(Records drawn from a dataset)

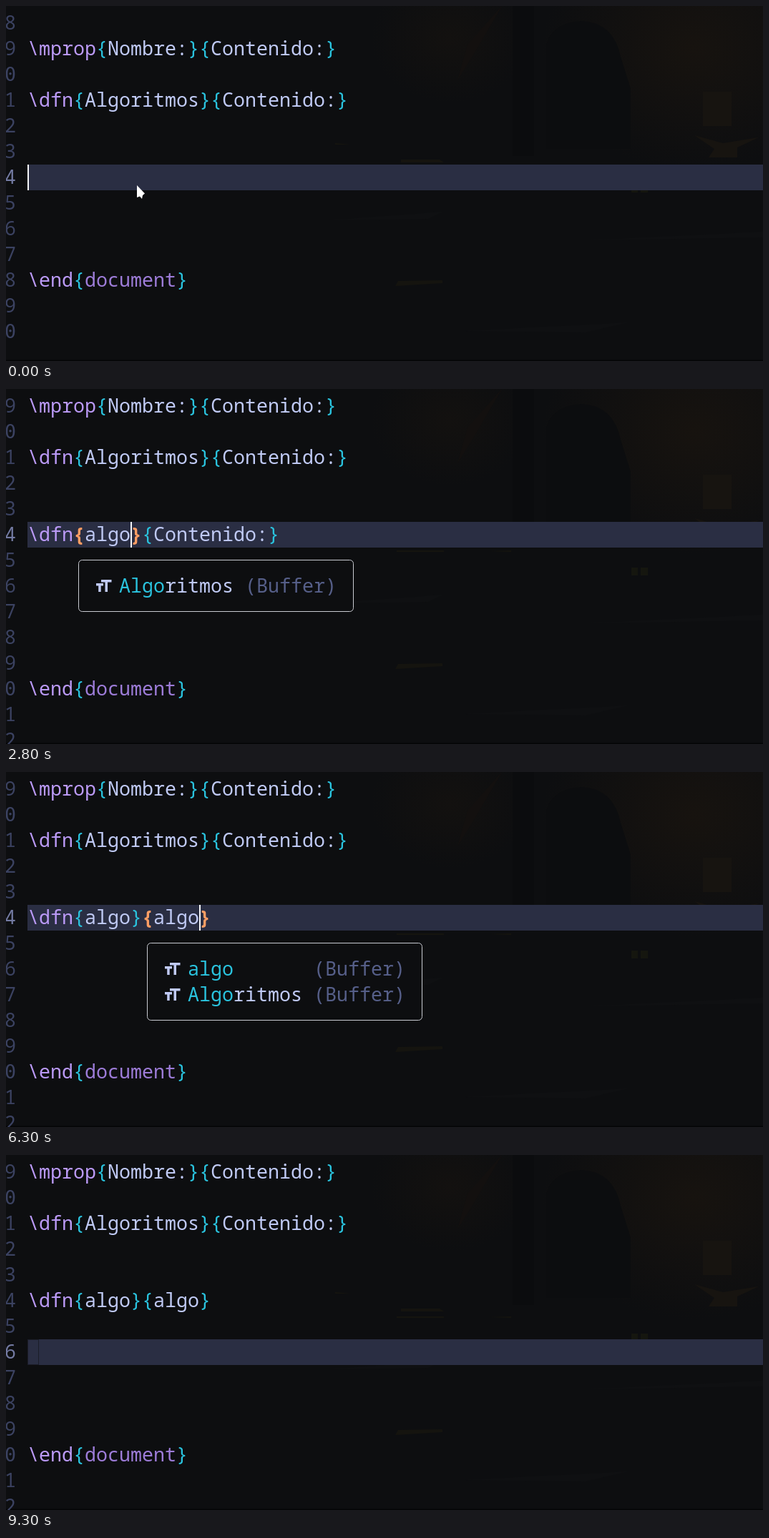
These frames come from a looping animation (1058x497 px, 9500 ms). An HTML page:

```html
<!DOCTYPE html>
<html lang="es">
<head>
<meta charset="utf-8">
<title>Editor</title>
<style>
  html, body { margin: 0; width: 100%; height: 100%; overflow: hidden; background: #0d0e10; }
  svg { display: block; width: 1058px; height: 497px; }
  text { font: 26.667px "Noto Sans Mono", "DejaVu Sans Mono", monospace; white-space: pre; fill: #c0caf5; }
  .cmd { fill: #bb9af7; }
  .brace, .hit { fill: #2ac3de; }
  .match { fill: #ff9e64; font-weight: 700; }
  .env { fill: #9d7cd8; }
  .source { fill: #565f89; }
  .num { fill: #3b4261; }
  .num.now { fill: #737aa2; }
  .zero { font-family: "DejaVu Sans Mono", monospace; }
</style>
</head>
<body>
<svg viewBox="0 0 1058 497" xmlns="http://www.w3.org/2000/svg">
  <defs>
    <radialGradient id="glow">
      <stop offset="0" stop-color="#17130f"/>
      <stop offset="1" stop-color="#17130f" stop-opacity="0"/>
    </radialGradient>
  </defs>
  <rect width="1058" height="497" fill="#0d0e10"/>
  <!-- faint wallpaper -->
  <ellipse cx="960" cy="60" rx="210" ry="170" fill="url(#glow)"/>
  <ellipse cx="620" cy="45" rx="110" ry="90" fill="url(#glow)" opacity=".6"/>
  <path d="M708 0h30v210h-30z" fill="#0b0c0e"/>
  <path d="M755 200V55q8-32 50-34 44 2 54 50l14 45v84z" fill="#0c0d0f"/>
  <path d="M974 120h40v48h-40z" fill="#171410"/>
  <path d="M962 181l40 11 50-8-30 14v14h-40l8-12z" fill="#171410"/>
  <path d="M693 0l-36 62-26 42 14-50z" fill="#13100f"/>
  <path d="M552 215h54l6 4h-60zM546 226h66v2h-66zM548 385l62-1v4l-66 4zM460 192l22 2h-22zM676 227l30-1v2z" fill="#15140f"/>
  <path d="M874 250h9v11h-9zM887 250h10v11h-10z" fill="#15160f"/>
  <path d="M450 300l160-12-20 10zM810 328l248-12v8zM640 455l230-12-60 14z" fill="#0f1012"/>
  <path d="M0 495.500h1058v1.500H0z" fill="#050506"/>
  <g id="view"></g>
</svg>
<script>
const LOOP = 9500, LEFT = 30, TOP = 6, CELL = 16, ROW = 36;
const view = document.getElementById('view');

// [start, field, typed, menu open, picked row]
const steps = [
  [0, 'start', ''], [200, 'start', 'd'], [400, 'start', 'df'], [600, 'start', 'dfn'],
  [800, 'name', ''],
  [1400, 'name', 'a'], [1500, 'name', 'a', true], [1600, 'name', 'al', true],
  [1700, 'name', 'alg', true], [1800, 'name', 'algo', true],
  [2200, 'name', 'algo', true, 0], [2400, 'name', 'algo', true],
  [2600, 'name', 'algo', true, 0], [2800, 'name', 'algo', true],
  [3900, 'name', 'algo'],
  [4700, 'body', ''],
  [5300, 'body', 'a'], [5400, 'body', 'a', true], [5500, 'body', 'al', true],
  [5600, 'body', 'alg', true], [5700, 'body', 'algo', true],
  [6000, 'body', 'algo', true, 0], [6200, 'body', 'algo', true, 1], [6300, 'body', 'algo', true],
  [6500, 'body', 'algo', true, 0], [6600, 'body', 'algo', true, 1], [6700, 'body', 'algo', true],
  [7400, 'body', 'algo'],
  [7800, 'done', 'on'], [9300, 'done', 'off']
];
const words = ['Algoritmos', 'apartado', 'axioma', 'anexo', 'autor'];

const colX = c => LEFT + c * CELL;
const rowY = r => TOP + r * ROW;
const rect = (x, y, w, h, fill, more = '') =>
  `<rect x="${x}" y="${y}" width="${w}" height="${h}" fill="${fill}" ${more}/>`;
const text = (x, row, s, cls = '') =>
  `<text x="${x}" y="${rowY(row) + 27}" class="${cls}">${s}</text>`;

function line(row, tokens) {
  let col = 0;
  return tokens.map(([s, cls]) => {
    const out = text(colX(col), row, s, cls);
    col += s.length;
    return out;
  }).join('');
}

function macro(name, first, second, active) {
  const group = (s, on) => {
    const cls = on ? 'match' : 'brace';
    return [['{', cls], [s], ['}', cls]];
  };
  return [['\\' + name, 'cmd'], ...group(first, active === 'name'), ...group(second, active === 'body')];
}

function numbers(first, last, current) {
  let out = '';
  for (let n = first; n <= last; n++) {
    const cls = 'num' + (n === current ? ' now' : '') + (n % 10 ? '' : ' zero');
    out += text(-2, n - first, n % 10, cls);
  }
  return out;
}

const cursorLine = row => rect(LEFT, rowY(row), 1058 - LEFT, ROW, '#2a2e43');
const bar = (col, row) => rect(colX(col), rowY(row), 2, ROW, '#f4f5f8');

function menu(col, items, hits, pick) {
  const x = colX(col), y = rowY(7);
  let out = rect(x - 8.5, y - 18.5, 384, items.length * ROW + 36, '#0d0e10',
    'rx="5" stroke="#c9cbd2"');
  items.forEach((word, i) => {
    const top = y + i * ROW;
    if (i === pick) out += rect(x, top, 23 * CELL, ROW, '#343a55');
    out += `<path transform="translate(${x + 16} ${top})" fill="#c0caf5"
      d="M7 9h14.500v3.500h-5.500v13.500h-3.500v-13.500h-5.500zM0 14h10v3.500h-3.300v8.500h-3.500v-8.500h-3.200z"/>`;
    out += text(x + 48, 7 + i, word.slice(0, hits), 'hit');
    out += text(x + 48 + hits * CELL, 7 + i, word.slice(hits));
    out += text(x + 224, 7 + i, '(Buffer)', 'source');
  });
  return out;
}

const page = shift =>
  line(1 - shift, macro('mprop', 'Nombre:', 'Contenido:')) +
  line(3 - shift, macro('dfn', 'Algoritmos', 'Contenido:')) +
  line(10 + shift, [['\\end', 'cmd'], ['{', 'brace'], ['document', 'env'], ['}', 'brace']]);

function startScene(typed) {
  const pointer = typed ? '' :
    '<path d="M183 251v17l4-1.500 3 3.500 1-5 3-2.500z" fill="#fff"/>';
  return cursorLine(6) + numbers(18, 30, 24) + page(0) +
    line(6, [[typed]]) + bar(typed.length, 6) + pointer;
}

function doneScene(blink) {
  const y = rowY(7);
  const cursor = blink === 'on'
    ? rect(LEFT, y, CELL, ROW, '#eceef4')
    : rect(LEFT + .5, y + .5, CELL - 1, ROW - 1, 'none', 'stroke="#1b1d28"');
  return cursorLine(7) + numbers(19, 32, 26) + page(1) +
    line(5, macro('dfn', 'algo', 'algo')) + cursor;
}

function fieldScene(field, typed, open, pick = -1) {
  const inName = field === 'name';
  const col = inName ? 5 : 11;
  const known = inName ? words : ['algo', ...words];
  const items = known.filter(w => w.toLowerCase().startsWith(typed));
  const hint = inName ? 'Nombre:' : 'Contenido:';
  const value = items[pick] && typed ? items[pick] : typed;
  // the block cursor hides the first letter of a selected hint
  const shown = value || ' ' + hint.slice(1);
  const tokens = inName
    ? macro('dfn', shown, 'Contenido:', typed && field)
    : macro('dfn', 'algo', shown, typed && field);
  const back = typed ? cursorLine(5) :
    rect(colX(col), rowY(5), CELL, ROW, '#eeeff3') +
    rect(colX(col + 1), rowY(5), (hint.length - 1) * CELL, ROW, '#2d59a1');
  return back + numbers(19, 32, 24) + page(1) + line(5, tokens) +
    (typed ? bar(col + value.length, 5) : '') +
    (open ? menu(col, items, typed.length, pick) : '');
}

function render([, field, typed, open, pick]) {
  if (field === 'start') return startScene(typed);
  if (field === 'done') return doneScene(typed);
  return fieldScene(field, typed, open, pick);
}

const begin = performance.now();
let current;
function tick() {
  const t = (performance.now() - begin) % LOOP;
  const step = steps.findLast(s => s[0] <= t);
  if (step !== current) {
    current = step;
    view.innerHTML = render(step);
  }
  requestAnimationFrame(tick);
}
tick();
</script>
</body>
</html>
```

-- THE TASK --
If a line in the entries above contains "text", report it.

-- SOLUTION FOR THIS EXERCISE --
  text { font: 26.667px "Noto Sans Mono", "DejaVu Sans Mono", monospace; white-space: pre; fill: #c0caf5; }
const text = (x, row, s, cls = '') =>
  `<text x="${x}" y="${rowY(row) + 27}" class="${cls}">${s}</text>`;
    const out = text(colX(col), row, s, cls);
    out += text(-2, n - first, n % 10, cls);
    out += text(x + 48, 7 + i, word.slice(0, hits), 'hit');
    out += text(x + 48 + hits * CELL, 7 + i, word.slice(hits));
    out += text(x + 224, 7 + i, '(Buffer)', 'source');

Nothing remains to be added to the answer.